TRY IT: Scan the lines below; pull out those with "scale".

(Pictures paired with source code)
^^^^^^^^

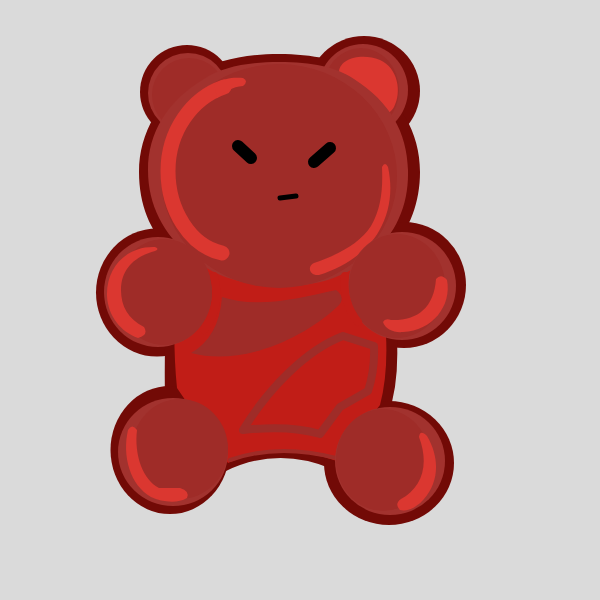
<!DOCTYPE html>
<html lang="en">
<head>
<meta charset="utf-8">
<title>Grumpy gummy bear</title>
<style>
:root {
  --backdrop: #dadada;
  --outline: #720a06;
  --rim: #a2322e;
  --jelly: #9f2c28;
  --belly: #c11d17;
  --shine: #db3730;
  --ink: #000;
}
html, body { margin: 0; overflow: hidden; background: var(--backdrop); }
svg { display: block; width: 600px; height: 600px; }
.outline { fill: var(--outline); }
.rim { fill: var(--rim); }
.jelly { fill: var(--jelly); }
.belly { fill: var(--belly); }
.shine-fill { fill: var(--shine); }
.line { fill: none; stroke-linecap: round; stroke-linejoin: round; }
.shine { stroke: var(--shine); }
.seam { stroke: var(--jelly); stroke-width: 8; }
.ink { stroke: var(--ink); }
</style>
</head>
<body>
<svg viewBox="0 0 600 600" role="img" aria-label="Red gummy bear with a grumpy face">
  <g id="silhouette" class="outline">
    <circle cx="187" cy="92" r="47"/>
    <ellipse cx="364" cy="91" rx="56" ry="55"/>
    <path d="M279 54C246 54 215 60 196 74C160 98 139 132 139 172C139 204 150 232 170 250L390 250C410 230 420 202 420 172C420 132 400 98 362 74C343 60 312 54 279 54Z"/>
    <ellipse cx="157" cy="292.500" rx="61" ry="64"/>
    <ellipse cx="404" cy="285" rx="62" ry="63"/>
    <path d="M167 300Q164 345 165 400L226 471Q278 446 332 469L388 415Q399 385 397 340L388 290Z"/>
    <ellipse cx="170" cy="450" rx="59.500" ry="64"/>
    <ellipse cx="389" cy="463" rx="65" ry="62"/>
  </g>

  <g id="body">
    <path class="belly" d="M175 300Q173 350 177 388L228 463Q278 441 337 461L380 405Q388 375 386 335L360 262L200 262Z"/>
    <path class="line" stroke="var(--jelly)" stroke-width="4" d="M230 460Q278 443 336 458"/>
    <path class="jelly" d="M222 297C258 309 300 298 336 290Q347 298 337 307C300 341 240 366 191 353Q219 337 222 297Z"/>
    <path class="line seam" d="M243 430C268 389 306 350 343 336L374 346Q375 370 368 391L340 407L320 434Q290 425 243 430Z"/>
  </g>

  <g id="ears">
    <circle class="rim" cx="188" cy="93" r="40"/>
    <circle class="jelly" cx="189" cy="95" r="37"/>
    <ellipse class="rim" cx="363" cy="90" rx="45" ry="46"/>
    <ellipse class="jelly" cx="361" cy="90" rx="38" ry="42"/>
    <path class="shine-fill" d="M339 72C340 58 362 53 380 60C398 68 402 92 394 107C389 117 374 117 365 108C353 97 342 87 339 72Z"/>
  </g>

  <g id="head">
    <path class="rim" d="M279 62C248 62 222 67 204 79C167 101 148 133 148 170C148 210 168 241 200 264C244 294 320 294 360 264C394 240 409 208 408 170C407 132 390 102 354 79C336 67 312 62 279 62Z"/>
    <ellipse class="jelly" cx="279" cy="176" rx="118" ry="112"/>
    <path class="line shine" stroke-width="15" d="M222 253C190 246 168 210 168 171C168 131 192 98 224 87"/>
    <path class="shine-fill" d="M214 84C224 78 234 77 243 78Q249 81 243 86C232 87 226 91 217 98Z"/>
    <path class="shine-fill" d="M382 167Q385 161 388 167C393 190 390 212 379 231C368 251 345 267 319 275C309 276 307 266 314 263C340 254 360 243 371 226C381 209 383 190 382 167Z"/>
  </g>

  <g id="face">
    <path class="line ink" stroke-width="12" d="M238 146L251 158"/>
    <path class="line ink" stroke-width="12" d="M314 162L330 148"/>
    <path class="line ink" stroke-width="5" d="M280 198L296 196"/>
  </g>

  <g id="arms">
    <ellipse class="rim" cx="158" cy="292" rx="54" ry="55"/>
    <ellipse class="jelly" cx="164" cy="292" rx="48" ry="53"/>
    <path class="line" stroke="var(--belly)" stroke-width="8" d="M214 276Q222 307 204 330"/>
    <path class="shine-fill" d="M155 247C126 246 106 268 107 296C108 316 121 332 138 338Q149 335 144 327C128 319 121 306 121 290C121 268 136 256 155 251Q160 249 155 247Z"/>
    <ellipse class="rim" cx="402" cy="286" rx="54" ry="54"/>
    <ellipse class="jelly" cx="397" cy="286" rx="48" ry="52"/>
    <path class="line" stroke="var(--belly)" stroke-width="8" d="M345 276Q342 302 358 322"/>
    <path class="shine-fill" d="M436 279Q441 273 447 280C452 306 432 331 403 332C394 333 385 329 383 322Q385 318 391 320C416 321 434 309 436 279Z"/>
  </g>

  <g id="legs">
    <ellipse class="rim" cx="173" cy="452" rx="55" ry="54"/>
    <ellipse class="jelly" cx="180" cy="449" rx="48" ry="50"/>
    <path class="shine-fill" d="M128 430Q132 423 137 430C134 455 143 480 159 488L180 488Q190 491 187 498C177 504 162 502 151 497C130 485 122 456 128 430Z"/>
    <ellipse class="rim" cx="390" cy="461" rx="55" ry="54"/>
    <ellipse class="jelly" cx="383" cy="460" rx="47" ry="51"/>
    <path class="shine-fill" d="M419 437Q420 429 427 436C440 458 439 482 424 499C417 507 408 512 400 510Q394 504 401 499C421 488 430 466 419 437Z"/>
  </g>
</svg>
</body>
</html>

^^^^^^^^

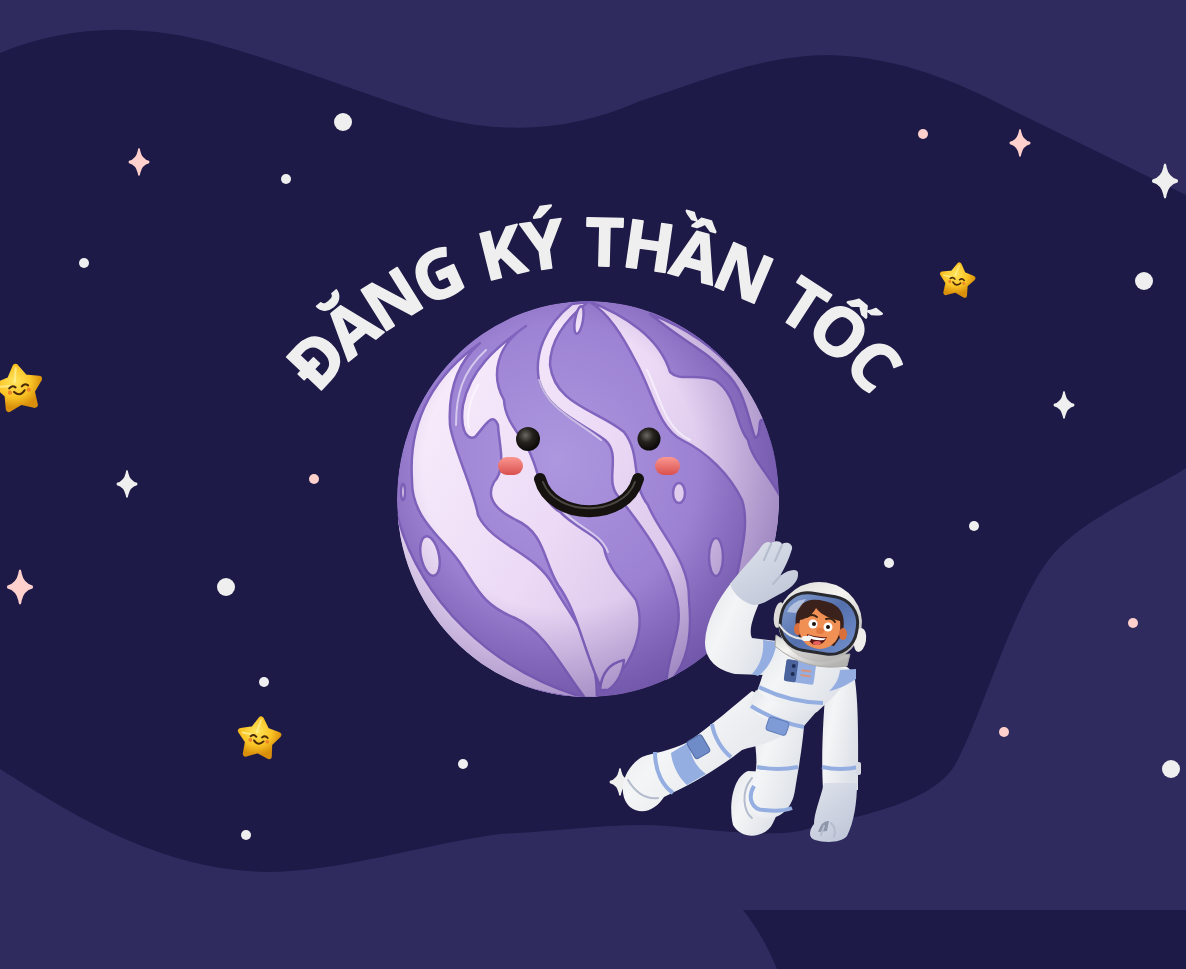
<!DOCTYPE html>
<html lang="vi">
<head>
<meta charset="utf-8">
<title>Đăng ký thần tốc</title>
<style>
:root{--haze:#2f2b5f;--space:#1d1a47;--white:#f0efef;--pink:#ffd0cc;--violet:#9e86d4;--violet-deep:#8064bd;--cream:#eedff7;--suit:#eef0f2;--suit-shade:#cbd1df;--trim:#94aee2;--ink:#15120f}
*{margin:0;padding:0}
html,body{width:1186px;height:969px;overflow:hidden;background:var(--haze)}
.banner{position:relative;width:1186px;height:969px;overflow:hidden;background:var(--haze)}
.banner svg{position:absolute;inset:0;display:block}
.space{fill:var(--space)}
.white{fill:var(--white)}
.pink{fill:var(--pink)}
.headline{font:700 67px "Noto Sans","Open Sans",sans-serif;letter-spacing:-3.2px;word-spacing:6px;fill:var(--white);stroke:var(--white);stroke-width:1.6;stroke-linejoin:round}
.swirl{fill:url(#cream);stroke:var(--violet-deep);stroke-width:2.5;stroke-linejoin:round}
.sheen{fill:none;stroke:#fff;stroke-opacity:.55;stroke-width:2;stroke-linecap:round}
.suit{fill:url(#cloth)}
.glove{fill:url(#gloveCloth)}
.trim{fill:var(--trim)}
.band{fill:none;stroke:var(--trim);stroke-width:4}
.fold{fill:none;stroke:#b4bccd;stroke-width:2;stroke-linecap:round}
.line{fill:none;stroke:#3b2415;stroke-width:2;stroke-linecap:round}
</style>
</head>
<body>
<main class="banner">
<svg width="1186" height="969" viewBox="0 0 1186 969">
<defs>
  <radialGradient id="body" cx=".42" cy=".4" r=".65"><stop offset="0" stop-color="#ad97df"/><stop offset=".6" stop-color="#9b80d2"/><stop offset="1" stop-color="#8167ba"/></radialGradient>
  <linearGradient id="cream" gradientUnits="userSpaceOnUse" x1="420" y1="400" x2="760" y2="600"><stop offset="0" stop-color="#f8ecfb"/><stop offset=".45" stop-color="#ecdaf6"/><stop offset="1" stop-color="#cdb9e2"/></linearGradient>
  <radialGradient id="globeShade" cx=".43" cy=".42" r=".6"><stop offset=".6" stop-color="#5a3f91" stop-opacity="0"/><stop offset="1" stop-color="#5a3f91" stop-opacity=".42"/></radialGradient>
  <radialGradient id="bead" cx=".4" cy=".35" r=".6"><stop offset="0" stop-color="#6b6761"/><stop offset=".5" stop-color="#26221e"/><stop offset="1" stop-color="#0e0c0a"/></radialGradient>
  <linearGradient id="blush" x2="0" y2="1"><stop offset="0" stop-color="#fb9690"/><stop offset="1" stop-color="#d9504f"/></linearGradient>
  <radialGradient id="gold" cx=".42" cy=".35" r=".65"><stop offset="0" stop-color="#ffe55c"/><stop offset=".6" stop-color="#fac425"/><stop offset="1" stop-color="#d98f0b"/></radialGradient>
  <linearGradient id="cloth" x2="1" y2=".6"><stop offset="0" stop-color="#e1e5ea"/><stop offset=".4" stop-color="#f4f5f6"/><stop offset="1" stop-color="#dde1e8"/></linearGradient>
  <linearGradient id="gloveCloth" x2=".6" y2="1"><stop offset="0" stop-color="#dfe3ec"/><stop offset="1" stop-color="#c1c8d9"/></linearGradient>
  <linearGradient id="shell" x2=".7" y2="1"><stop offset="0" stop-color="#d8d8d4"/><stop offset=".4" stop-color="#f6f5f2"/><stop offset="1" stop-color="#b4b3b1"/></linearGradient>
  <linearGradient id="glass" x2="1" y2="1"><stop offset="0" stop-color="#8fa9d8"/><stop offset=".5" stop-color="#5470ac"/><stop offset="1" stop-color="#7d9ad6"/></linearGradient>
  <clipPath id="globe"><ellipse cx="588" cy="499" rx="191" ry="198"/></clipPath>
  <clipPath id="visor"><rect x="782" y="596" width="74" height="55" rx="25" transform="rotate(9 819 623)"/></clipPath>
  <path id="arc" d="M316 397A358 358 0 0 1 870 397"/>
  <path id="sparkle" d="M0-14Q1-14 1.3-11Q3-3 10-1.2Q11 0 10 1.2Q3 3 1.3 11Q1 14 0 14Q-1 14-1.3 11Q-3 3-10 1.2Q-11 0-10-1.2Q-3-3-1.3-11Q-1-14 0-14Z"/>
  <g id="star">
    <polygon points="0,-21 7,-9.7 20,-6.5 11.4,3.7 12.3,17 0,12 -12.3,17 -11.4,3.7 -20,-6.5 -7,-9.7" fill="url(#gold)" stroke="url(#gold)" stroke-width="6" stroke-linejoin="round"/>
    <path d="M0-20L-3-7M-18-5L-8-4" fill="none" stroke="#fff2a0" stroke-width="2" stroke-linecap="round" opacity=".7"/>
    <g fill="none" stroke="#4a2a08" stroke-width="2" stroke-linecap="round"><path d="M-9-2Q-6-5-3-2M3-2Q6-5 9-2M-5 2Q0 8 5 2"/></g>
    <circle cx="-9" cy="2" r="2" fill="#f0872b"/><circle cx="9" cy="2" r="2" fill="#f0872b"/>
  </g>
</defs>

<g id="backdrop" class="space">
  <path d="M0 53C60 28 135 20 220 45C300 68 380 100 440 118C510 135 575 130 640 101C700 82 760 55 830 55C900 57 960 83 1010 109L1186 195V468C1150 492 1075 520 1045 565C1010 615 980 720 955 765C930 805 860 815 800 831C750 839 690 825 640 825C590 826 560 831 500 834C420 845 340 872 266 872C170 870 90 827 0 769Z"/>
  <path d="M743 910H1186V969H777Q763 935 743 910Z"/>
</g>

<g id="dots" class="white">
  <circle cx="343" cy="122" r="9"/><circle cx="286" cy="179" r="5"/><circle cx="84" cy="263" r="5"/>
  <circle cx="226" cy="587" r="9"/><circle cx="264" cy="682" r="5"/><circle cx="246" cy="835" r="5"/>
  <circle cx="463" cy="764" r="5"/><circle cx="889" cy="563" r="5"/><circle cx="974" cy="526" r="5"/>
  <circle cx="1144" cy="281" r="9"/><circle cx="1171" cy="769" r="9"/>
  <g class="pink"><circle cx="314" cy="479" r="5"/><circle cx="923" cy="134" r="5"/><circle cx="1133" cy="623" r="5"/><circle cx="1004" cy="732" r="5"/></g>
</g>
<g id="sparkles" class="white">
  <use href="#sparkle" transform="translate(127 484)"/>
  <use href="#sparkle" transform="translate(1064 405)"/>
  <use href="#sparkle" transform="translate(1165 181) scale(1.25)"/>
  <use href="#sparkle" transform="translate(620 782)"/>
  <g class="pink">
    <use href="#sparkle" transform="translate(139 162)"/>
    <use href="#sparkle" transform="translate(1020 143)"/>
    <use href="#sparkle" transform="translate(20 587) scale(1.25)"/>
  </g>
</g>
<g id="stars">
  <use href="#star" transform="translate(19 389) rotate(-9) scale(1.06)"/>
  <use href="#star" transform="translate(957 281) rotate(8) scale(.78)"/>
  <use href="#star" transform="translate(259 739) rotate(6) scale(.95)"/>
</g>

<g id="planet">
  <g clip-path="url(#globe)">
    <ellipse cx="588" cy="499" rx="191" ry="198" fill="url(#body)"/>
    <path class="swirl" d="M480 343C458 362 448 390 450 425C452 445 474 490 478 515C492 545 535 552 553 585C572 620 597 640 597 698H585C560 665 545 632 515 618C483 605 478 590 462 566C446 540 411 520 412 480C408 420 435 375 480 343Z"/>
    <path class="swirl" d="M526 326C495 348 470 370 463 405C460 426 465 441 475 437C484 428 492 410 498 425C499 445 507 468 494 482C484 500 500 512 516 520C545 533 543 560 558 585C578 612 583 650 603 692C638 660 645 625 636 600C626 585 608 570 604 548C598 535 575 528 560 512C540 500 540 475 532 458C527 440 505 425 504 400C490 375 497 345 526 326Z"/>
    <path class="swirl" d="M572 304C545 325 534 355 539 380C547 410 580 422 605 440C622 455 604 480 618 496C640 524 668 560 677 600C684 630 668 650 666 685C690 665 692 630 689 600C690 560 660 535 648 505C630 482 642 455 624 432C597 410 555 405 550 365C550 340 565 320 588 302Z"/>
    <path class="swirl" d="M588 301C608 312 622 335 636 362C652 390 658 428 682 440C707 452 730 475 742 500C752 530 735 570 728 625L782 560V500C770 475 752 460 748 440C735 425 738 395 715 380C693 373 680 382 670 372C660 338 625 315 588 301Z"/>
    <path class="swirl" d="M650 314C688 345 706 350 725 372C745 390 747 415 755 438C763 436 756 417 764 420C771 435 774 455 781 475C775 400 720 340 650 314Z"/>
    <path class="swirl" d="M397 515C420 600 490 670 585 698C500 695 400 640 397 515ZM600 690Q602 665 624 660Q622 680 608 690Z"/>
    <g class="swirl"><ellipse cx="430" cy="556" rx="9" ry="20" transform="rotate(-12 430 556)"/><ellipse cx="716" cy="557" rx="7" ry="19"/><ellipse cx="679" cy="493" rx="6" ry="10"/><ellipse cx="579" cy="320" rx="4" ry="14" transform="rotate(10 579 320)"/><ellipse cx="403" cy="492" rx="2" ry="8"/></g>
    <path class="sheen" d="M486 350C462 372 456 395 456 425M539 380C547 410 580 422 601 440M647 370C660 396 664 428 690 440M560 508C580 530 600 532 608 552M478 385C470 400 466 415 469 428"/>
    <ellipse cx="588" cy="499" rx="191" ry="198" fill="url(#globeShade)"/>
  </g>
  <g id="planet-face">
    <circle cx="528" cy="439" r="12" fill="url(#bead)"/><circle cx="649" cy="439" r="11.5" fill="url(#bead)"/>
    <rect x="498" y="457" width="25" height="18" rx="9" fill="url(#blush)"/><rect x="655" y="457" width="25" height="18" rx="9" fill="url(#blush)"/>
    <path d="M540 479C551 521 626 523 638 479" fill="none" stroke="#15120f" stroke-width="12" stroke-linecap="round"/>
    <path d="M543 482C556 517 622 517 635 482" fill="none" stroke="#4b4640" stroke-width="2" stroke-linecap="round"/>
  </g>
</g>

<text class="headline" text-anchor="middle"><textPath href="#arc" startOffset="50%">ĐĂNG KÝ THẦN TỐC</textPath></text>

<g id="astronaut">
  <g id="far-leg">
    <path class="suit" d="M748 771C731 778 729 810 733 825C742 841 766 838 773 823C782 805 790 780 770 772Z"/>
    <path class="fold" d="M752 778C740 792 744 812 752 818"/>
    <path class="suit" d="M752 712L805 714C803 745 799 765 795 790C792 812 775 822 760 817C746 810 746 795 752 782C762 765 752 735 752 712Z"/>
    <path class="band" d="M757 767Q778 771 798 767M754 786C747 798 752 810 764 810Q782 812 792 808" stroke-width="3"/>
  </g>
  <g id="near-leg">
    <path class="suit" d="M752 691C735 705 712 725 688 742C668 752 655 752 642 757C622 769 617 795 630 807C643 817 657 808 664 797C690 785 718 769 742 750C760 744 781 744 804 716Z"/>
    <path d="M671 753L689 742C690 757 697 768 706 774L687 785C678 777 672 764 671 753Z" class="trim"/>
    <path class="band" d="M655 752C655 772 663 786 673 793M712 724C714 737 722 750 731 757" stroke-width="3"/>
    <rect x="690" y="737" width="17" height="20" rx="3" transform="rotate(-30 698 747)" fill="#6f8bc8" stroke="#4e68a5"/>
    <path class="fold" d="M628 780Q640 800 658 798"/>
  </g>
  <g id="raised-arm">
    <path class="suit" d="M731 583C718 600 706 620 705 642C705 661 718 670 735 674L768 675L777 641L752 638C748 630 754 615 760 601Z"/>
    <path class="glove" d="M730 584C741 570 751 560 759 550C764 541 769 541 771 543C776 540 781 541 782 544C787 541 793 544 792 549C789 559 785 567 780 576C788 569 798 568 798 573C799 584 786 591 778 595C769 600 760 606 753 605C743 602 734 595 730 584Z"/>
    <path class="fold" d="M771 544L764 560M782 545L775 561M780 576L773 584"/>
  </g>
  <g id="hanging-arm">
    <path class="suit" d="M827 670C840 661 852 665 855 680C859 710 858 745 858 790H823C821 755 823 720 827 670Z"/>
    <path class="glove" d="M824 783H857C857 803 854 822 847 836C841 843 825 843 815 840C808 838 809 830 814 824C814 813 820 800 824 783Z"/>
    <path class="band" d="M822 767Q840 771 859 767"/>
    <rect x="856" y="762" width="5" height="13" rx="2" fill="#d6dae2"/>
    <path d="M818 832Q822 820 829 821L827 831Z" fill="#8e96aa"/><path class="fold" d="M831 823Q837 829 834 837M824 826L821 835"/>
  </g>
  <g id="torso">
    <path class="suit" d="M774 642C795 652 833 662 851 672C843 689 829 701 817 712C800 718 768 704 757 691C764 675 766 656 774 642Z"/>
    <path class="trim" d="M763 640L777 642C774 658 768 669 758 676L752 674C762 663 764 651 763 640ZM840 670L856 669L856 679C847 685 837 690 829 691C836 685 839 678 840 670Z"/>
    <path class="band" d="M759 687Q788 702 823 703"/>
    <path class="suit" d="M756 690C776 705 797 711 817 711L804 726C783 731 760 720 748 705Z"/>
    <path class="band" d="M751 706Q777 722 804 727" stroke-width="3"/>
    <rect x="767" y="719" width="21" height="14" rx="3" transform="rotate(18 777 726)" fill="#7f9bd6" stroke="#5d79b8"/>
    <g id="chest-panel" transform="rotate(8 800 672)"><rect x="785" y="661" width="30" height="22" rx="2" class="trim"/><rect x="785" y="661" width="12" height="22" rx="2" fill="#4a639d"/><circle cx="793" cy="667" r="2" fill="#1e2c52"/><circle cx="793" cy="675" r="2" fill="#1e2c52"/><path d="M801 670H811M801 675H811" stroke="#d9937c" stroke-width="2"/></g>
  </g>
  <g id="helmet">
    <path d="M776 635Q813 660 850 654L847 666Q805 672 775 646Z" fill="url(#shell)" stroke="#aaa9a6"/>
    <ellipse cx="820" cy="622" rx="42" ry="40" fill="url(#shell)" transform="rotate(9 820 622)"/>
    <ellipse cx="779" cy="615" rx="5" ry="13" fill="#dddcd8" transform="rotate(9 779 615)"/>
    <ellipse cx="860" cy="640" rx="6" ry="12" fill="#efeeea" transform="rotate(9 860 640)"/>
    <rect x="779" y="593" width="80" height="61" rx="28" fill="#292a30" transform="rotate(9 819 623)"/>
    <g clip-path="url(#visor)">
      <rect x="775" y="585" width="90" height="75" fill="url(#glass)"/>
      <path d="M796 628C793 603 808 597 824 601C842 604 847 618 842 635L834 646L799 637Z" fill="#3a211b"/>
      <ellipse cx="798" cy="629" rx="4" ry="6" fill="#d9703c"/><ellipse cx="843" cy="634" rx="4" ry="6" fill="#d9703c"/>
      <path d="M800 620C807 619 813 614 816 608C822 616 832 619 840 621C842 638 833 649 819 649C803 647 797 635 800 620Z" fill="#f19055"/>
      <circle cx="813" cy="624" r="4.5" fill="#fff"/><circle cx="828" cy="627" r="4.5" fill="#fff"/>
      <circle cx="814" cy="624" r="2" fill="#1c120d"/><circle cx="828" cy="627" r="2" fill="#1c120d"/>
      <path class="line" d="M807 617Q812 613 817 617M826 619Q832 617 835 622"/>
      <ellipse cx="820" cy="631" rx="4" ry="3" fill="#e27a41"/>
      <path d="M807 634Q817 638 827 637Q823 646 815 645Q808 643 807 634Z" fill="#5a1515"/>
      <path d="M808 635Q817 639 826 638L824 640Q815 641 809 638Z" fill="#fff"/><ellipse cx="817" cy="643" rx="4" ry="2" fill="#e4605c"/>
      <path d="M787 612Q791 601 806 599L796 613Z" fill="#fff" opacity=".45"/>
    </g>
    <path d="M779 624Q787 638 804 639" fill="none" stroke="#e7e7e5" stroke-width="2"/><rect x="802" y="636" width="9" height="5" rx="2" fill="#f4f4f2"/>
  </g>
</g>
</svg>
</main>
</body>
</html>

^^^^^^^^

SOLUTION:
  <use href="#sparkle" transform="translate(1165 181) scale(1.25)"/>
    <use href="#sparkle" transform="translate(20 587) scale(1.25)"/>
  <use href="#star" transform="translate(19 389) rotate(-9) scale(1.06)"/>
  <use href="#star" transform="translate(957 281) rotate(8) scale(.78)"/>
  <use href="#star" transform="translate(259 739) rotate(6) scale(.95)"/>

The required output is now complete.